[Source texts of formatted documents]
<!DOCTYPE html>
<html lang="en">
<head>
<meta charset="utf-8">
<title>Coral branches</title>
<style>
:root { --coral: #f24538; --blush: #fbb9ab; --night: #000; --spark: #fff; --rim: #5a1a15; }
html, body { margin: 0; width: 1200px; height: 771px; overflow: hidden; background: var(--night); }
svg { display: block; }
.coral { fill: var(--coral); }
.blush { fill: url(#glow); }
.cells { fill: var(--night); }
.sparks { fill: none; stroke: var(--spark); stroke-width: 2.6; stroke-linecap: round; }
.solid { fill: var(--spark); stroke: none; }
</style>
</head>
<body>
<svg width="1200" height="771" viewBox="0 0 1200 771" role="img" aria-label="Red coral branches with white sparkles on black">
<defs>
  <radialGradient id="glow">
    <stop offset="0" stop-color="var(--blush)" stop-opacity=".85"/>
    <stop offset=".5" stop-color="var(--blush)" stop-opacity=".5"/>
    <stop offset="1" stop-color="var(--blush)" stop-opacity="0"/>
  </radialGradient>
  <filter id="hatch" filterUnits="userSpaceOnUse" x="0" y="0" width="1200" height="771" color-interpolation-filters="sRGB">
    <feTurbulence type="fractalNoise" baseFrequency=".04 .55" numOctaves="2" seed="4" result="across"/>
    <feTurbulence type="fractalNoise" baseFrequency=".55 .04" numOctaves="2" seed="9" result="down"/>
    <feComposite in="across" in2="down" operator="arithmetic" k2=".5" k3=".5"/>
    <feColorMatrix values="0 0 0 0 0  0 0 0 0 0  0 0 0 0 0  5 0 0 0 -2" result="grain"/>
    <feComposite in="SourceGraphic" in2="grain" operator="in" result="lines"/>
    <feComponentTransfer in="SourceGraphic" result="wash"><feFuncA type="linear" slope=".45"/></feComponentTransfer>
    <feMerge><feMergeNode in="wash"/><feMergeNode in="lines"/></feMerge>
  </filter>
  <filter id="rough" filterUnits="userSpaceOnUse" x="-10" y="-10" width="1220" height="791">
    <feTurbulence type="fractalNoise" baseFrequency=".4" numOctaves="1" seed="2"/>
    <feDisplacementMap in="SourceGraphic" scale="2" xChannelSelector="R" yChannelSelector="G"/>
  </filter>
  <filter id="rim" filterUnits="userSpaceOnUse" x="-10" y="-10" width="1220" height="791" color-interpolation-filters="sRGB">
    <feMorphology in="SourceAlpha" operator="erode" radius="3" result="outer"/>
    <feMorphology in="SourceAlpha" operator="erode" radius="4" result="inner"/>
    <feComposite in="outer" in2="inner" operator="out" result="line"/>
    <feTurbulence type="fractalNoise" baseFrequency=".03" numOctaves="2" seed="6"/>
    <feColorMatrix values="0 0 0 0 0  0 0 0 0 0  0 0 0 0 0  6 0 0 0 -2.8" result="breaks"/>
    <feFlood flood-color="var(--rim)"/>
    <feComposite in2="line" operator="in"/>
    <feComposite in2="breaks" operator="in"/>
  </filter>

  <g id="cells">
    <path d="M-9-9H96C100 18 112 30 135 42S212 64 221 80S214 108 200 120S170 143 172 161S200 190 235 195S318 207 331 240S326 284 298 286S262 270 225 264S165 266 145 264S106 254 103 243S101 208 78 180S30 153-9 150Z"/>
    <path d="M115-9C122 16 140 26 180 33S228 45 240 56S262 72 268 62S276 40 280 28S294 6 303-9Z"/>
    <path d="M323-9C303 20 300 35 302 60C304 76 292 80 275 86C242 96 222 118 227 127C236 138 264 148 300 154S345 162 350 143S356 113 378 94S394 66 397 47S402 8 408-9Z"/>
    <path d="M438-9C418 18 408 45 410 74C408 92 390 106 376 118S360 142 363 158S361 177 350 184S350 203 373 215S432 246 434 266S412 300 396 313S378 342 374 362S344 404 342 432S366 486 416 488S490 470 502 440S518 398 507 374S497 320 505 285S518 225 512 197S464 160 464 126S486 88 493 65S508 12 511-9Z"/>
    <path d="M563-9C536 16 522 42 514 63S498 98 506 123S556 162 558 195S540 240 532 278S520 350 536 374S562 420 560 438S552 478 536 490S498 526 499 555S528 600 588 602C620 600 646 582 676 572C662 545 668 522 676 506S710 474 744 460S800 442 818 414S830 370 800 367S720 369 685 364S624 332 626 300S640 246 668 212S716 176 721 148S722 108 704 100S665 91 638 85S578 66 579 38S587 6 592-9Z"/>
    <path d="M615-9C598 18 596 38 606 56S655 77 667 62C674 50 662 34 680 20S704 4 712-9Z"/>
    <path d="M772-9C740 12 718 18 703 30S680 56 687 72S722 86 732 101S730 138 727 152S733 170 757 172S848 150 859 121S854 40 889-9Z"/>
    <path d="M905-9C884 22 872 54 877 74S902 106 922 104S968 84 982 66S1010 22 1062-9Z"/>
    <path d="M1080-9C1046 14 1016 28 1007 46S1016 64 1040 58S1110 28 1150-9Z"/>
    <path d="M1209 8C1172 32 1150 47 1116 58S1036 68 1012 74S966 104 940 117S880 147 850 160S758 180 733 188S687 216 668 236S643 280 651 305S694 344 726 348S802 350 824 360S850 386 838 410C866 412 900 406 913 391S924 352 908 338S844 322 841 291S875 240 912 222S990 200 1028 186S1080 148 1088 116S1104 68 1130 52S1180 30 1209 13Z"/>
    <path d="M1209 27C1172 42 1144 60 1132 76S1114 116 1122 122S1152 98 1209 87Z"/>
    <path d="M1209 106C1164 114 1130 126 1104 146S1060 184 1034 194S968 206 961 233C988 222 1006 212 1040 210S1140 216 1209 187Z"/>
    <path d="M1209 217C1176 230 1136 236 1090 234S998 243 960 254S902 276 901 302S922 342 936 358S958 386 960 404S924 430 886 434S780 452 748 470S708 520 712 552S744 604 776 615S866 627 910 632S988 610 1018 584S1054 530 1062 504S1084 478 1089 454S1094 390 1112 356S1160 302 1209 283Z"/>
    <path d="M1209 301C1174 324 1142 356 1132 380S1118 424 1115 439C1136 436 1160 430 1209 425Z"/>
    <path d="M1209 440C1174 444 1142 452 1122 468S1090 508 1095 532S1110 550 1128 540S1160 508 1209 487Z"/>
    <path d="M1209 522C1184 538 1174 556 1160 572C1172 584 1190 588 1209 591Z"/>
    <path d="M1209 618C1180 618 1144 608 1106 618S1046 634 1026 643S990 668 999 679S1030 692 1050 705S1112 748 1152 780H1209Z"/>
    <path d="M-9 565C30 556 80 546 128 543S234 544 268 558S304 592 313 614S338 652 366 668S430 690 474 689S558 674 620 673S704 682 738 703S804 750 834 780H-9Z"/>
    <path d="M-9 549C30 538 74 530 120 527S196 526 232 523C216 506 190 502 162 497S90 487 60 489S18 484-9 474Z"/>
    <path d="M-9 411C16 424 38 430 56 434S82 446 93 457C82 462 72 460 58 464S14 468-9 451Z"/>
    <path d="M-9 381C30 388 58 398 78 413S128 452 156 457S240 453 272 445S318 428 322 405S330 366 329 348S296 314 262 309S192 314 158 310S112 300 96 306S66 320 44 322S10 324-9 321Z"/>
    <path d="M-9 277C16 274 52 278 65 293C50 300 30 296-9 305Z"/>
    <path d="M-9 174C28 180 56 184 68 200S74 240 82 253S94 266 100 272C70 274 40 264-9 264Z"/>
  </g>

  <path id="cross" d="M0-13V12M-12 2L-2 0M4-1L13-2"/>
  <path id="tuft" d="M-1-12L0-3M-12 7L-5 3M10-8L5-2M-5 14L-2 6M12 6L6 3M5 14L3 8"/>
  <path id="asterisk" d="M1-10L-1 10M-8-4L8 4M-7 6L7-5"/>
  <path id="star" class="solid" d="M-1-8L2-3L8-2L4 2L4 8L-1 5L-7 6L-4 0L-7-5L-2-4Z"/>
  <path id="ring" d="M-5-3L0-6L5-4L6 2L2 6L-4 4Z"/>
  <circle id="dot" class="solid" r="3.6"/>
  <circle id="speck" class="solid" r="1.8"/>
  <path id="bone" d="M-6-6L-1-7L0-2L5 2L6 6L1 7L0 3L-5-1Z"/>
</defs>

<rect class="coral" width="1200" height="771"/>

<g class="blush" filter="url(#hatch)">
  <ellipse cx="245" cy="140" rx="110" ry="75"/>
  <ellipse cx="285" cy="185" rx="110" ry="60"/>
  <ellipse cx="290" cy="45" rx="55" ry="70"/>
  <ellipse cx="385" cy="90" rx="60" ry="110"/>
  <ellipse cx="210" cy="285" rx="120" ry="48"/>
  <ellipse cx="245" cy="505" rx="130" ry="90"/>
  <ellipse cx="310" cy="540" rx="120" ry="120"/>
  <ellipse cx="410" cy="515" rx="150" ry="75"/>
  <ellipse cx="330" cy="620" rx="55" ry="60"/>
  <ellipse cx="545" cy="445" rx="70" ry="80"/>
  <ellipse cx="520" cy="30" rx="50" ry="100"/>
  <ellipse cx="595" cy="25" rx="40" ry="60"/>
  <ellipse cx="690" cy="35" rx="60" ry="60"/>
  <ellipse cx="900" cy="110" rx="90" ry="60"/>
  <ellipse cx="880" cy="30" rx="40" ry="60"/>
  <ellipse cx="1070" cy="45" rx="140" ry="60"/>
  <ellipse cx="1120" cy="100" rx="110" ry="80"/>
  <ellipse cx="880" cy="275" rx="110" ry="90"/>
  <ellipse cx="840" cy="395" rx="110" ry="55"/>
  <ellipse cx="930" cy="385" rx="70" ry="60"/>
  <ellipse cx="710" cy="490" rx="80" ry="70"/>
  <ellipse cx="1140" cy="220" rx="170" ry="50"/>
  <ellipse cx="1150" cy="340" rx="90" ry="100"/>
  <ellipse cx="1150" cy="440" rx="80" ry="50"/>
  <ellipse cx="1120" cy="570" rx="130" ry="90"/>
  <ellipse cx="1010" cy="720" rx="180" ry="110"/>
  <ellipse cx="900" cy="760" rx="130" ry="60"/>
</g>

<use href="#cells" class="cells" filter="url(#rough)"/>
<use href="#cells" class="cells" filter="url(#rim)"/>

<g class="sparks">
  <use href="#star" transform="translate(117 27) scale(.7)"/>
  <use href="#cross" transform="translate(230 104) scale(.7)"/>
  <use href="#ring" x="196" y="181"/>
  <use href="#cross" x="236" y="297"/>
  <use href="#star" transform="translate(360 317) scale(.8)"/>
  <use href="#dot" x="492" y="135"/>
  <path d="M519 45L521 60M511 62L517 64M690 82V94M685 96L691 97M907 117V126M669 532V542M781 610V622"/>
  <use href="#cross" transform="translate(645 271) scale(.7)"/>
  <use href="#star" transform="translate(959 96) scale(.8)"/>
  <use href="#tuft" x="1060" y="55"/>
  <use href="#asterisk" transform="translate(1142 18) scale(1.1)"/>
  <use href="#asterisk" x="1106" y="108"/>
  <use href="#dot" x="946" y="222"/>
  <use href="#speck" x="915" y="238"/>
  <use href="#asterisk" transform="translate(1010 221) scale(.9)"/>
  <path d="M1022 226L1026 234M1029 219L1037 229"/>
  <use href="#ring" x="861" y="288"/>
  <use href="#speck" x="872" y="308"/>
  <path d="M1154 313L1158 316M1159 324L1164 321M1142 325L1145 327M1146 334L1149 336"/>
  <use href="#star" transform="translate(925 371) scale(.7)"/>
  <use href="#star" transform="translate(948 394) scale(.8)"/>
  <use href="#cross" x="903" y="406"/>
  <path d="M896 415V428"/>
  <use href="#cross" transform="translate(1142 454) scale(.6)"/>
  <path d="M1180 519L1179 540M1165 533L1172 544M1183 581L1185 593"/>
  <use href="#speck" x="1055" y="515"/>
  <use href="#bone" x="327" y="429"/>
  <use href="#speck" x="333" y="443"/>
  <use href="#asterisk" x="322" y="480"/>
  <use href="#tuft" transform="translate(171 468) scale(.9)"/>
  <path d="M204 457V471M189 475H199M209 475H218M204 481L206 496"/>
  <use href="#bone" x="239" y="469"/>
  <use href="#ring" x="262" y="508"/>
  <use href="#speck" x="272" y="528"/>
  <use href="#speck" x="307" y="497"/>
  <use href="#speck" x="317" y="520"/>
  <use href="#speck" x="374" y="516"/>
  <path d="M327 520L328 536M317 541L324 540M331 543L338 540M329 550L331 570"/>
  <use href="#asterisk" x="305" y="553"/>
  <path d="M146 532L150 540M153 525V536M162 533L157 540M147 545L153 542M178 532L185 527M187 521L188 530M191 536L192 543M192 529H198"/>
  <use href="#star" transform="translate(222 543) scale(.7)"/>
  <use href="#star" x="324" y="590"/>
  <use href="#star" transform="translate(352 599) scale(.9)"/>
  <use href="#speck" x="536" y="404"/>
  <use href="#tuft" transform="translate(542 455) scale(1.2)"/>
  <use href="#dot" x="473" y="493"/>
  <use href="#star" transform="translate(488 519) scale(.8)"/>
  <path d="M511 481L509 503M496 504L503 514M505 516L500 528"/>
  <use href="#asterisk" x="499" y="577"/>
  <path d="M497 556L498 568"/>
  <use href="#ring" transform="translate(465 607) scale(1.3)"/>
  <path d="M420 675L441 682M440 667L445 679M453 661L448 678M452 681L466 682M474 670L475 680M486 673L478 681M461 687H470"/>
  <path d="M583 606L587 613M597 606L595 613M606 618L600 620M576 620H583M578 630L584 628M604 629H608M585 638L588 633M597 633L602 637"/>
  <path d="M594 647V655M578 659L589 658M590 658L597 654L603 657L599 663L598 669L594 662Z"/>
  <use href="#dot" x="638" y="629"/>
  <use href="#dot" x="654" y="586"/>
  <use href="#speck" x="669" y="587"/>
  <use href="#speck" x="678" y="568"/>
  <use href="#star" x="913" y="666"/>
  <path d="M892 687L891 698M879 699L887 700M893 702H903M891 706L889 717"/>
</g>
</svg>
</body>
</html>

◆ Problem requirements:
If a line in the entries above contains "hatch", report it.

◆ Your solution:
  <filter id="hatch" filterUnits="userSpaceOnUse" x="0" y="0" width="1200" height="771" color-interpolation-filters="sRGB">
<g class="blush" filter="url(#hatch)">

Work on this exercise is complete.